Collected data:
[Start of section]

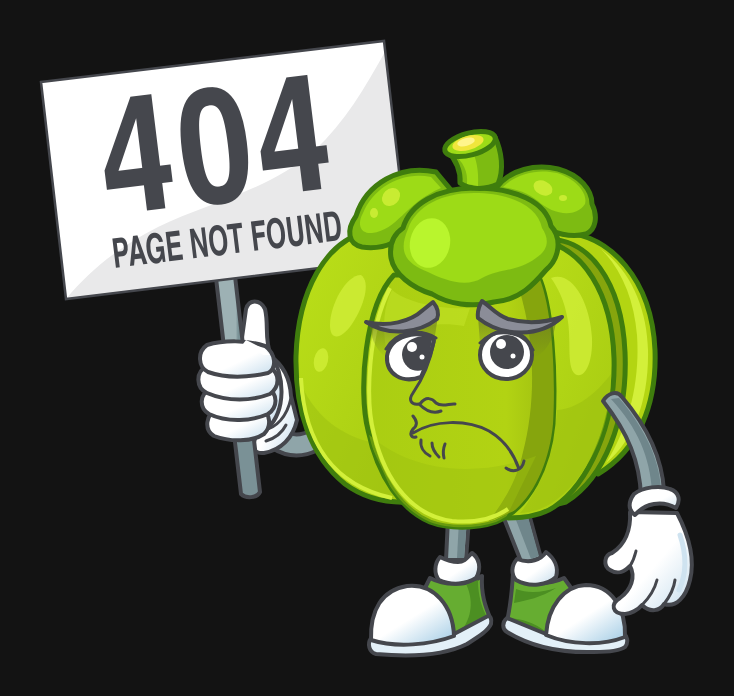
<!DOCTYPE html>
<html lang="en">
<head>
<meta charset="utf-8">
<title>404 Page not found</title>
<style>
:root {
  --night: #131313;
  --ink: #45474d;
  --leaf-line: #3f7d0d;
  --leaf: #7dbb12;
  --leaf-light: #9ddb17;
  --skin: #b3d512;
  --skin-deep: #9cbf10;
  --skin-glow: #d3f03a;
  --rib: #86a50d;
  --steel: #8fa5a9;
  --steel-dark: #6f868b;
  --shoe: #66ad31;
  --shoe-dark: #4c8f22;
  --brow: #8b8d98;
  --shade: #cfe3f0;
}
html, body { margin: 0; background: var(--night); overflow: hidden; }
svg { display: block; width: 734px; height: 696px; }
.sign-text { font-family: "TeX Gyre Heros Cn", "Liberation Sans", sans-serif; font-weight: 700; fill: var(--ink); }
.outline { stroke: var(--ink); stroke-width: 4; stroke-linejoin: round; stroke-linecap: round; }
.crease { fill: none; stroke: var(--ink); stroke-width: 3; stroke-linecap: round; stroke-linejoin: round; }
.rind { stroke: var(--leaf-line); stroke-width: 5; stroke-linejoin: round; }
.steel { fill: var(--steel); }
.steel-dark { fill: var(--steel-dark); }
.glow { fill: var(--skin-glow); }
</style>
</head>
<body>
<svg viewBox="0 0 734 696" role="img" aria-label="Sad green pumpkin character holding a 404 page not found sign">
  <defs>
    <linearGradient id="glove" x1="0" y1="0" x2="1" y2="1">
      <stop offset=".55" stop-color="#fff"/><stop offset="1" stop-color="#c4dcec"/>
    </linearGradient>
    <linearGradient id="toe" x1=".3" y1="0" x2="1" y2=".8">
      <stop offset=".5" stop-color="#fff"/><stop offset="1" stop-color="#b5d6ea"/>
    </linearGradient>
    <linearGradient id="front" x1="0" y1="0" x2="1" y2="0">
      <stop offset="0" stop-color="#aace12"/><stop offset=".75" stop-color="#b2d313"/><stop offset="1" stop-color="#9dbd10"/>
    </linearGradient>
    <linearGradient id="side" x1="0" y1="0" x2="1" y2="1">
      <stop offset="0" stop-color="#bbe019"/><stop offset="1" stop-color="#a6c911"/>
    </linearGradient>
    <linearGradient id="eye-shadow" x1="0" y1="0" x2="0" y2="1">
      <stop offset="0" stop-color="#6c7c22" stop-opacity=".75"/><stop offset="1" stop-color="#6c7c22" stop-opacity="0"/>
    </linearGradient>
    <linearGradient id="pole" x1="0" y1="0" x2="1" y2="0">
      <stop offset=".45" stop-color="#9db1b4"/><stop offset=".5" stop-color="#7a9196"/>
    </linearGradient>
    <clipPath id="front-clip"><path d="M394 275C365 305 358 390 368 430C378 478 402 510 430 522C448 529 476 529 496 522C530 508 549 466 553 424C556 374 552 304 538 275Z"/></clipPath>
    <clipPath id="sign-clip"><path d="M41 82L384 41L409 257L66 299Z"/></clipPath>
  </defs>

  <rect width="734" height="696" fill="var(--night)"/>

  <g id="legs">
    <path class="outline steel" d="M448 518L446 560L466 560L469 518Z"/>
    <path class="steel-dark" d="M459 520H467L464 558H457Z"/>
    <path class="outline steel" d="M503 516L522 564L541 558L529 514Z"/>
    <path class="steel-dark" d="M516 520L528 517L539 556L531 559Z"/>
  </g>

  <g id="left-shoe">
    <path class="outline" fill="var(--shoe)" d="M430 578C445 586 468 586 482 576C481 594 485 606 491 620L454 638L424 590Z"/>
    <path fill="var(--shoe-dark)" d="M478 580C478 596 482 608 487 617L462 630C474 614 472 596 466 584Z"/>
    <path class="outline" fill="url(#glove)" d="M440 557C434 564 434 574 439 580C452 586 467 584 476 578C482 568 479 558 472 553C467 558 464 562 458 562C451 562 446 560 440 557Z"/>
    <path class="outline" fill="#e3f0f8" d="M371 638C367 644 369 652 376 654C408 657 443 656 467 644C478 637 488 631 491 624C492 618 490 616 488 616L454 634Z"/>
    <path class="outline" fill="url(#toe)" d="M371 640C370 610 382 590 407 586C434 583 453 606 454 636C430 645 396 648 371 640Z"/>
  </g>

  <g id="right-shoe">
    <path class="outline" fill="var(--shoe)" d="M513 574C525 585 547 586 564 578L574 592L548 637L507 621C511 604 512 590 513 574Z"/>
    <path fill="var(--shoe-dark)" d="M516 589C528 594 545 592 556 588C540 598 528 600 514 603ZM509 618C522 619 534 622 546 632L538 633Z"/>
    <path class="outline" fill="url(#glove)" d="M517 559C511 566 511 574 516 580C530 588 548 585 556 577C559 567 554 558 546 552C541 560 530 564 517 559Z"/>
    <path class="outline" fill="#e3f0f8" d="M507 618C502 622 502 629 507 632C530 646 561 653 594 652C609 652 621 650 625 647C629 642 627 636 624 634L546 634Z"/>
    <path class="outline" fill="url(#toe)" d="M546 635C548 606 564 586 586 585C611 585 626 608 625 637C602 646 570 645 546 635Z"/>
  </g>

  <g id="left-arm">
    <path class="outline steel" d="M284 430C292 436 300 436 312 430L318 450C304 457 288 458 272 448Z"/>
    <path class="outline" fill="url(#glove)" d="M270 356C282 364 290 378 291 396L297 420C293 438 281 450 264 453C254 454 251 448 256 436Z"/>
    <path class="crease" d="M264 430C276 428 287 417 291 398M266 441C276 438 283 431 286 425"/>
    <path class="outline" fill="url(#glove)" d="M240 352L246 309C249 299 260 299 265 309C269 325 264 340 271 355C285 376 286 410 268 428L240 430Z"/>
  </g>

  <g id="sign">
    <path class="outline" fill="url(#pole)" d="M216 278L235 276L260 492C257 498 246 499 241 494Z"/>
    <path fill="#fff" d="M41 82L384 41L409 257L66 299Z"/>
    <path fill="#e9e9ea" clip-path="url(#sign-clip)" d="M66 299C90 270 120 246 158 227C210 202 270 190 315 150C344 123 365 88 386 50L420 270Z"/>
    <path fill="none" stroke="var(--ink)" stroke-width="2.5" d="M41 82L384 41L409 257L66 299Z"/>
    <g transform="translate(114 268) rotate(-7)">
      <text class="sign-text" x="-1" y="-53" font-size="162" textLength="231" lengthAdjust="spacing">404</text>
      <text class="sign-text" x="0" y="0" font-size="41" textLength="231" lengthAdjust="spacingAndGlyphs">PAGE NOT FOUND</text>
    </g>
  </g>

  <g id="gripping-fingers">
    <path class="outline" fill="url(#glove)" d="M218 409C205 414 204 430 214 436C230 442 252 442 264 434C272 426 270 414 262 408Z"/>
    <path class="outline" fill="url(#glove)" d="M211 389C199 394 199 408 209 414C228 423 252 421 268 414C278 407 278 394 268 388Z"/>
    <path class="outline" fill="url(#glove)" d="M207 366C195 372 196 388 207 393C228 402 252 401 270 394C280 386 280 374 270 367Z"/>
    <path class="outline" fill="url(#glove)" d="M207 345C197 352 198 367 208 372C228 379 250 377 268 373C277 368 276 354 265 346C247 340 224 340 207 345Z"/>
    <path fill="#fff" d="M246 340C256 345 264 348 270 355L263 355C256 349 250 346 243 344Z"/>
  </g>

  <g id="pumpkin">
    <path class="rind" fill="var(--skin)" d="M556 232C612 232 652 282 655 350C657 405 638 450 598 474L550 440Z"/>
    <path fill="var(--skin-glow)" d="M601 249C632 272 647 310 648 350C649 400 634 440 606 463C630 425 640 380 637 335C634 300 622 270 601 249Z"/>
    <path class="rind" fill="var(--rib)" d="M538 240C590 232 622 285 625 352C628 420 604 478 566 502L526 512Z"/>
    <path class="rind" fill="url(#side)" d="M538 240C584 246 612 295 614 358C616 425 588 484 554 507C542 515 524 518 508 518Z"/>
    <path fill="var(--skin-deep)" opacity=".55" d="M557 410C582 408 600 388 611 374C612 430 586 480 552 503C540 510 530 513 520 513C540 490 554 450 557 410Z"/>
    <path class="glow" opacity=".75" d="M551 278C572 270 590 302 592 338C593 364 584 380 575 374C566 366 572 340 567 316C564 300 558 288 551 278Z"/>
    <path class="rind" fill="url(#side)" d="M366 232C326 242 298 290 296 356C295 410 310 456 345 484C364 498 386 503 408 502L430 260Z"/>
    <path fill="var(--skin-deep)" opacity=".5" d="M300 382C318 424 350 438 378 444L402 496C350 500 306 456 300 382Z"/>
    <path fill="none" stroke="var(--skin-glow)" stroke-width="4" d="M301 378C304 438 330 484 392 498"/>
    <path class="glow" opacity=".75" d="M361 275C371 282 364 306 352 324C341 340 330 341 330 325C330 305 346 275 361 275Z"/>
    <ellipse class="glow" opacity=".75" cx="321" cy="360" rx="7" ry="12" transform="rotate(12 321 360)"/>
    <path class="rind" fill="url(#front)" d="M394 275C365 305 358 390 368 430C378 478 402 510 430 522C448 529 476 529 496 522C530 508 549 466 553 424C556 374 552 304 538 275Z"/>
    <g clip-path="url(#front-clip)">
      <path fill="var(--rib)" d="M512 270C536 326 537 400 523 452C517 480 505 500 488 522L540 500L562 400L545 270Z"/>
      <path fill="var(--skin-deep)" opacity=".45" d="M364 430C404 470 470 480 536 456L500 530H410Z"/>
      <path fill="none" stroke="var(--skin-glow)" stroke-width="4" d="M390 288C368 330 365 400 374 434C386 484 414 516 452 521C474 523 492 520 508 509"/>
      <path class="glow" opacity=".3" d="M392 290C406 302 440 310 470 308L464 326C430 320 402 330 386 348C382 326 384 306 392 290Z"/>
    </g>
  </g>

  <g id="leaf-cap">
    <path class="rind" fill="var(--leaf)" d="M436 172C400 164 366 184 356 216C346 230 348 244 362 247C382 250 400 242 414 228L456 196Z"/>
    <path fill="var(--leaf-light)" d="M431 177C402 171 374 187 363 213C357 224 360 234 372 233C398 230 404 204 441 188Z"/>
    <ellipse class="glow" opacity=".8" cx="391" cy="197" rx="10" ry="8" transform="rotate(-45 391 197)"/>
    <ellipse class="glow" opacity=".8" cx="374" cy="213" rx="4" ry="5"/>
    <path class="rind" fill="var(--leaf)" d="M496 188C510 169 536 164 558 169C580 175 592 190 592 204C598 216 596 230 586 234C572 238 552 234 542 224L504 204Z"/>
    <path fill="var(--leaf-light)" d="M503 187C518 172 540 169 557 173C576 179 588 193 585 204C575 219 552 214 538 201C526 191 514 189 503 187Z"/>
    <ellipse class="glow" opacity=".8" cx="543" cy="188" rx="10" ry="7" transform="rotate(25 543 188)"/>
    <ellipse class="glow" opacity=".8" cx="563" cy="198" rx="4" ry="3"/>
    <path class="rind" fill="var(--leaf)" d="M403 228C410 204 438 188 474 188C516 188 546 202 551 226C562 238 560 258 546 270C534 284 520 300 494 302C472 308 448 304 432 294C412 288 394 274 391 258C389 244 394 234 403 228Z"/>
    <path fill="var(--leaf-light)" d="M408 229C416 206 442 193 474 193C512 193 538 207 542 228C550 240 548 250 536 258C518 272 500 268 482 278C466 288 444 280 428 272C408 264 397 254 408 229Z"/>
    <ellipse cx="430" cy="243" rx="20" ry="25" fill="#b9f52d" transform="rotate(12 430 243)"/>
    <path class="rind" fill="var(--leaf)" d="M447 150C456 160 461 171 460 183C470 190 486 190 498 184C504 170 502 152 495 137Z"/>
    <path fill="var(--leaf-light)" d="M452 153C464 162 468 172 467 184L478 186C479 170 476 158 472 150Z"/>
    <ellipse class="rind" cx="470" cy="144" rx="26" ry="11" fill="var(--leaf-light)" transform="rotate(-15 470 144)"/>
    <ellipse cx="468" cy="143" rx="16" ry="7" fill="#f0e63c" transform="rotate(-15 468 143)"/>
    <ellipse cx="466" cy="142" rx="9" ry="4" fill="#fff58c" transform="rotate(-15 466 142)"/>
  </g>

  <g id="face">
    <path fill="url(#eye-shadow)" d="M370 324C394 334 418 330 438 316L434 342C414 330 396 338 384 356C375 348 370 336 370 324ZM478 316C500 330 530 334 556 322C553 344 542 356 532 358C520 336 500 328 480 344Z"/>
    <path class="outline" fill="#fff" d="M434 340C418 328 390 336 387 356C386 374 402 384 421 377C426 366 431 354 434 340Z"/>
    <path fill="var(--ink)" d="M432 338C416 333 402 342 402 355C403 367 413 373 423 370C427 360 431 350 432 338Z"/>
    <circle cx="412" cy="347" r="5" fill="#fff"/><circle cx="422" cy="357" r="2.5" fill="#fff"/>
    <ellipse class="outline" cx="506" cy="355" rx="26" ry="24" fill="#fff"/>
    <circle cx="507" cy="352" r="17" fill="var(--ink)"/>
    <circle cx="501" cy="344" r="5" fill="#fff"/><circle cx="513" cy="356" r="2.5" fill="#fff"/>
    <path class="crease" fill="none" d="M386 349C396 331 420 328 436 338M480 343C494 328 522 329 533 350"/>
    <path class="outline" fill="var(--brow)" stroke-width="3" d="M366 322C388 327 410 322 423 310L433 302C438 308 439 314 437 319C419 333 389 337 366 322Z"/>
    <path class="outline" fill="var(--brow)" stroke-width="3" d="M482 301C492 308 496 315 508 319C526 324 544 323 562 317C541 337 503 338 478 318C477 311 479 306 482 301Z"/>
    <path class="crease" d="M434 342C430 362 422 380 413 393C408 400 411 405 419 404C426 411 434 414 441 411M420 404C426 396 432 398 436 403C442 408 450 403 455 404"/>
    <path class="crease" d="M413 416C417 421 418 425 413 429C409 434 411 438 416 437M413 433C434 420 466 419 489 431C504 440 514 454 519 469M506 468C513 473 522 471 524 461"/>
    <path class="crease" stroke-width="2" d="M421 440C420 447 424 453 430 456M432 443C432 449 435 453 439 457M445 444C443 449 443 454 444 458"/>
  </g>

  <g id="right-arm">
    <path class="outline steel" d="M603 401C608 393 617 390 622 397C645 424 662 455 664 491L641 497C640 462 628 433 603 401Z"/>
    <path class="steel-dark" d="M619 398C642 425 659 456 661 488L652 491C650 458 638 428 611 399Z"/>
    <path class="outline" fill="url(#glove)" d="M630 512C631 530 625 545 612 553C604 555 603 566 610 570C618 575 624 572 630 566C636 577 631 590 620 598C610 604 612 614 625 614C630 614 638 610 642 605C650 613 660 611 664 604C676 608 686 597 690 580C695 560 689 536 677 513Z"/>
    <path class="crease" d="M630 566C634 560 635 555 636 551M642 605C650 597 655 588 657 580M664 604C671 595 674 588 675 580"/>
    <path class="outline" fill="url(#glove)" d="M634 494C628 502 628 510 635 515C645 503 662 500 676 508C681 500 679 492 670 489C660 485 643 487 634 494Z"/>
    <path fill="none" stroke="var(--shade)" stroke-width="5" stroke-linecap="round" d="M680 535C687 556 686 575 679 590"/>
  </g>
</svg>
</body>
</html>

[End of section]

Pictures are to be dropped; the lines from the start of the entries above through the line with "block; width: 734px;" are to be given again verbatim.

<!DOCTYPE html>
<html lang="en">
<head>
<meta charset="utf-8">
<title>404 Page not found</title>
<style>
:root {
  --night: #131313;
  --ink: #45474d;
  --leaf-line: #3f7d0d;
  --leaf: #7dbb12;
  --leaf-light: #9ddb17;
  --skin: #b3d512;
  --skin-deep: #9cbf10;
  --skin-glow: #d3f03a;
  --rib: #86a50d;
  --steel: #8fa5a9;
  --steel-dark: #6f868b;
  --shoe: #66ad31;
  --shoe-dark: #4c8f22;
  --brow: #8b8d98;
  --shade: #cfe3f0;
}
html, body { margin: 0; background: var(--night); overflow: hidden; }
svg { display: block; width: 734px; height: 696px; }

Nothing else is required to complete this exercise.